Almost 2,000 employees, mostly office, library, museum and security staff, will see their wages rise to at least £10.21 per hour from 1 August.
Pro-vice chancellor Prof Anne Trefethen said the move demonstrated a "commitment to fair pay".
Oxford City Council introduced a living wage in 2009 in recognition of the high cost of living in the city.
The wage is set at 95% of the Living Wage Foundation's rate for London and takes into account Oxford's rents, property prices and cost of travel.
The current minimum wage in the UK is £8.21.
'Talks with colleges ongoing'
The cost to the university, which employs about 17,000 people across the city, is estimated to be £5.5m over five years.
The city council said discussions were "ongoing" with the Oxford's colleges, which employ people independently of the university, about also paying the higher wage.
Susan Brown, leader of the council, said she hoped other employers would "follow the example of the university".
"The cost of living in Oxford is one of the highest outside London, but wages in the lowest paid jobs often do not reflect this," she added.

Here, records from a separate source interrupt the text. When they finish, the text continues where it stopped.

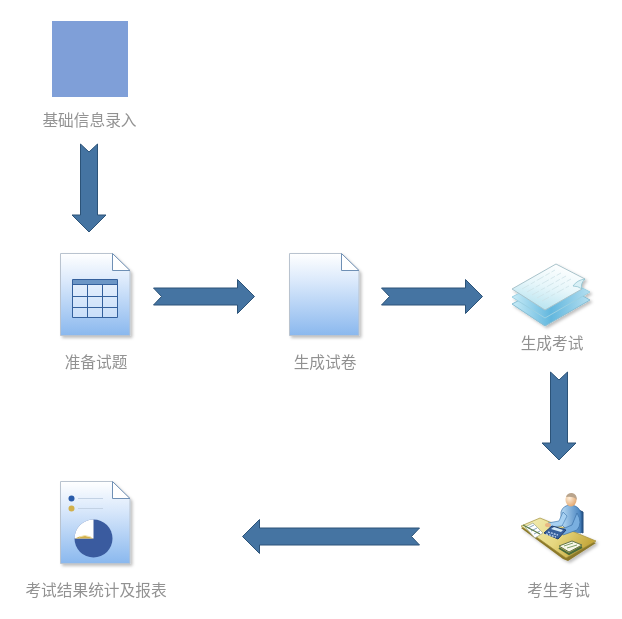
<!DOCTYPE html>
<html lang="zh-CN">
<head>
<meta charset="utf-8">
<title>考试流程</title>
<style>
:root {
  --paper: #ffffff;
  --label: #919191;
  --arrow: #4574a2;
  --arrow-edge: #2c5378;
  --block: #7f9fd8;
  --page-edge: #b9c3cf;
  --fold-edge: #6f90b5;
  --table-line: #34609c;
  --navy: #3a5b9f;
  --gold: #d2b04a;
}
* { box-sizing: border-box; margin: 0; padding: 0; }
html, body { width: 622px; height: 619px; overflow: hidden; background: var(--paper); }
.flow { position: relative; width: 622px; height: 619px; overflow: hidden; }
.arrows { position: absolute; left: 0; top: 0; fill: var(--arrow); stroke: var(--arrow-edge); stroke-width: 1; }
.step { position: absolute; width: 160px; display: flex; flex-direction: column; align-items: center; }
.step svg { display: block; overflow: visible; }
.step figcaption {
  font: 15.7px/24px "Noto Sans CJK SC", "Noto Sans", sans-serif;
  color: var(--label);
  white-space: nowrap;
}
.block { width: 76px; height: 76px; margin: 7px 0; background: var(--block); }
.step-input { left: 9.5px; top: 14px; }
.step-input figcaption { margin-top: 4px; }
.step-questions { left: 16px; top: 250px; }
.step-paper { left: 245px; top: 250px; }
.step-exam { left: 472px; top: 260px; }
.step-exam figcaption { margin-top: 1px; }
.step-candidate { left: 478.5px; top: 490px; }
.step-results { left: 16px; top: 478px; }
.step-questions figcaption, .step-paper figcaption, .step-results figcaption { margin-top: 10px; }
.step-candidate figcaption { margin-top: 14px; }
</style>
</head>
<body>
<main class="flow">
  <svg class="arrows" width="622" height="619" viewBox="0 0 622 619" aria-hidden="true">
    <defs>
      <path id="arrow-down" d="M-8.5 0 0 8 8.5 0V71H17L0 88-17 71H-8.5Z"/>
      <path id="arrow-right" d="M0-8.5H84V-17L101 0 84 17V8.5H0L8 0Z"/>
    </defs>
    <use href="#arrow-down" x="89" y="144"/>
    <use href="#arrow-right" x="153.5" y="296.5"/>
    <use href="#arrow-right" x="381.5" y="296.5"/>
    <use href="#arrow-down" x="559" y="372"/>
    <path d="M419.5 528H259.5V519.5L242.5 536.5 259.5 553.5V545H419.5L411.5 536.5Z"/>
  </svg>

  <figure class="step step-input">
    <div class="block"></div>
    <figcaption>基础信息录入</figcaption>
  </figure>

  <figure class="step step-questions">
    <svg width="74" height="90" viewBox="-2 -3 74 90" aria-hidden="true">
      <defs>
        <linearGradient id="page-fill" x1="0" y1="0" x2="0" y2="1">
          <stop offset="0" stop-color="#ffffff"/><stop offset="0.35" stop-color="#d9e8fb"/><stop offset="1" stop-color="#8ab8ee"/>
        </linearGradient>
        <filter id="soft-shadow" x="-20%" y="-20%" width="150%" height="150%">
          <feDropShadow dx="2" dy="2" stdDeviation="1.5" flood-color="#000000" flood-opacity="0.25"/>
        </filter>
        <g id="page">
          <path d="M-0.5 0.5H51L69 18V82.5H-0.5Z" fill="url(#page-fill)" stroke="var(--page-edge)" filter="url(#soft-shadow)"/>
          <path d="M51.5 0.5V17.5H69Z" fill="#ffffff" stroke="var(--fold-edge)" stroke-linejoin="round"/>
        </g>
      </defs>
      <use href="#page"/>
      <rect x="11.5" y="26.5" width="45" height="38" fill="#f3f8fe" fill-opacity="0.45"/>
      <rect x="11.5" y="26.5" width="45" height="5" fill="#6c96c6"/>
      <path d="M11.5 26.5H56.5V64.5H11.5ZM11.5 31.5H56.5M11.5 43.5H56.5M11.5 54.5H56.5M26.5 31.5V64.5M41.5 31.5V64.5" fill="none" stroke="var(--table-line)"/>
    </svg>
    <figcaption>准备试题</figcaption>
  </figure>

  <figure class="step step-paper">
    <svg width="74" height="90" viewBox="-2 -3 74 90" aria-hidden="true"><use href="#page"/></svg>
    <figcaption>生成试卷</figcaption>
  </figure>

  <figure class="step step-exam">
    <svg width="84" height="70" viewBox="511 260 84 70" aria-hidden="true">
      <defs>
        <linearGradient id="sheet-low" x1="0" y1="0" x2="1" y2="0">
          <stop offset="0" stop-color="#c9ecf7"/><stop offset="0.5" stop-color="#62b7de"/><stop offset="1" stop-color="#b5dff0"/>
        </linearGradient>
        <linearGradient id="sheet-top" x1="0.7" y1="0" x2="0.3" y2="1">
          <stop offset="0" stop-color="#ffffff"/><stop offset="0.5" stop-color="#e6f6fa"/><stop offset="1" stop-color="#b4e2ef"/>
        </linearGradient>
      </defs>
      <g stroke-linejoin="round" filter="url(#soft-shadow)">
        <path d="M513 304 557 281 591 300 546 326Z" fill="url(#sheet-low)" stroke="#86bdd3"/>
        <path d="M513 297 557 274 591 292 546 318Z" fill="url(#sheet-low)" stroke="#9bd0e2"/>
        <path d="M513 289 557 264 586 279Q580 284 583 289L546 310Z" fill="url(#sheet-top)" stroke="#a9c3cb"/>
      </g>
      <path d="M574 286Q578 280 586 279Q581 284 583 289Q579 286 574 286Z" fill="#d8f0f6" stroke="#86bccb" stroke-width="0.7"/>
      <path d="M523 289 556 270M528 292 562 273M533 295 567 276M538 298 572 279M543 301 570 286" stroke="#cfe3e8" stroke-width="0.8" stroke-dasharray="8 2 5 2"/>
    </svg>
    <figcaption>生成考试</figcaption>
  </figure>

  <figure class="step step-candidate">
    <svg width="82" height="74" viewBox="518 490 82 74" aria-hidden="true">
      <defs>
        <linearGradient id="desk-top" x1="0" y1="0" x2="1" y2="0.4">
          <stop offset="0" stop-color="#f4f0bd"/><stop offset="0.6" stop-color="#e6d77f"/><stop offset="1" stop-color="#c6a93e"/>
        </linearGradient>
        <linearGradient id="shirt" x1="0" y1="0" x2="1" y2="0">
          <stop offset="0" stop-color="#b9dcf6"/><stop offset="1" stop-color="#4480bd"/>
        </linearGradient>
        <radialGradient id="skin" cx="0.35" cy="0.35" r="0.8">
          <stop offset="0" stop-color="#fff0dc"/><stop offset="1" stop-color="#dd9c60"/>
        </radialGradient>
      </defs>
      <path d="M572 507 583 512V533L572 528Z" fill="#2d5f98" stroke="#214a79"/>
      <path d="M561 524V512Q563 505 571 505Q580 506 581 514V533L568 531Z" fill="url(#shirt)" stroke="#3e73aa" stroke-width="0.7"/>
      <g filter="url(#soft-shadow)">
        <path d="M521 528 537 520 596 543 568 561 563 559Z" fill="#8c7929"/>
        <path d="M521 526 540 518 596 541 566 558Z" fill="url(#desk-top)" stroke="#a3903c" stroke-width="0.7"/>
      </g>
      <path d="M577 513Q583 523 577 530L563 535 560 530 572 525Z" fill="#79afe0" stroke="#3e73aa" stroke-width="0.7"/>
      <path d="M563 512 559 521 548 523 549 527 562 526 567 516Z" fill="#a8d1f2" stroke="#4d83b6" stroke-width="0.7"/>
      <ellipse cx="548" cy="525" rx="3" ry="2" fill="#e9b681"/>
      <ellipse cx="560" cy="533" rx="3" ry="2" fill="#e9b681"/>
      <ellipse cx="571" cy="500" rx="5.5" ry="6.5" fill="url(#skin)"/>
      <path d="M566 497Q567 493 572 493Q577 494 577 500Q574 496 566 497Z" fill="#b9a48c"/>
      <path d="M525 527 533 523 543 533 535 538Z" fill="#ffffff" stroke="#9aa58d" stroke-width="0.7"/>
      <path d="M528 528 534 525M531 531 537 528M534 534 540 531" stroke="#8aa7bd"/>
      <path d="M544 533 552 526 566 530 558 539Z" fill="#365f9c" stroke="#213f70"/>
      <path d="M551 529 554 527 563 530 561 532Z" fill="#d3e9f7"/>
      <path d="M548 532 558 535M546 534 556 537" stroke="#b9cfec" stroke-width="1.4" stroke-dasharray="2 1"/>
      <path d="M559 546 572 541 582 545 569 552Z" fill="#f8f7e7" stroke="#627348"/>
      <path d="M559 548 569 554 582 547" fill="none" stroke="#496b3a" stroke-width="2"/>
      <path d="M564 546 573 543M567 548 577 545" stroke="#81a06a"/>
      <path d="M523 525 540 534" stroke="#5b7c48" stroke-width="1.2"/>
    </svg>
    <figcaption>考生考试</figcaption>
  </figure>

  <figure class="step step-results">
    <svg width="74" height="90" viewBox="-2 -3 74 90" aria-hidden="true">
      <use href="#page"/>
      <path d="M17 17.5H42M17 27.5H42" stroke="#c3d2e4"/>
      <circle cx="10.5" cy="17.5" r="3" fill="#2a5caa"/>
      <circle cx="10.5" cy="27.5" r="3" fill="var(--gold)"/>
      <circle cx="32.5" cy="57.5" r="19" fill="var(--navy)"/>
      <path d="M32.5 57.5H13.5A19 19 0 0 1 32.5 38.5Z" fill="#ffffff"/>
      <path d="M32.5 57.5H14Q23 52 32.5 57.5Z" fill="var(--gold)"/>
      <path d="M18 56Q24 53 30 56" fill="none" stroke="#f3e3ae"/>
    </svg>
    <figcaption>考试结果统计及报表</figcaption>
  </figure>
</main>
</body>
</html>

The city council said analysis showed a greater proportion of women (55%) would benefit from the increased wage.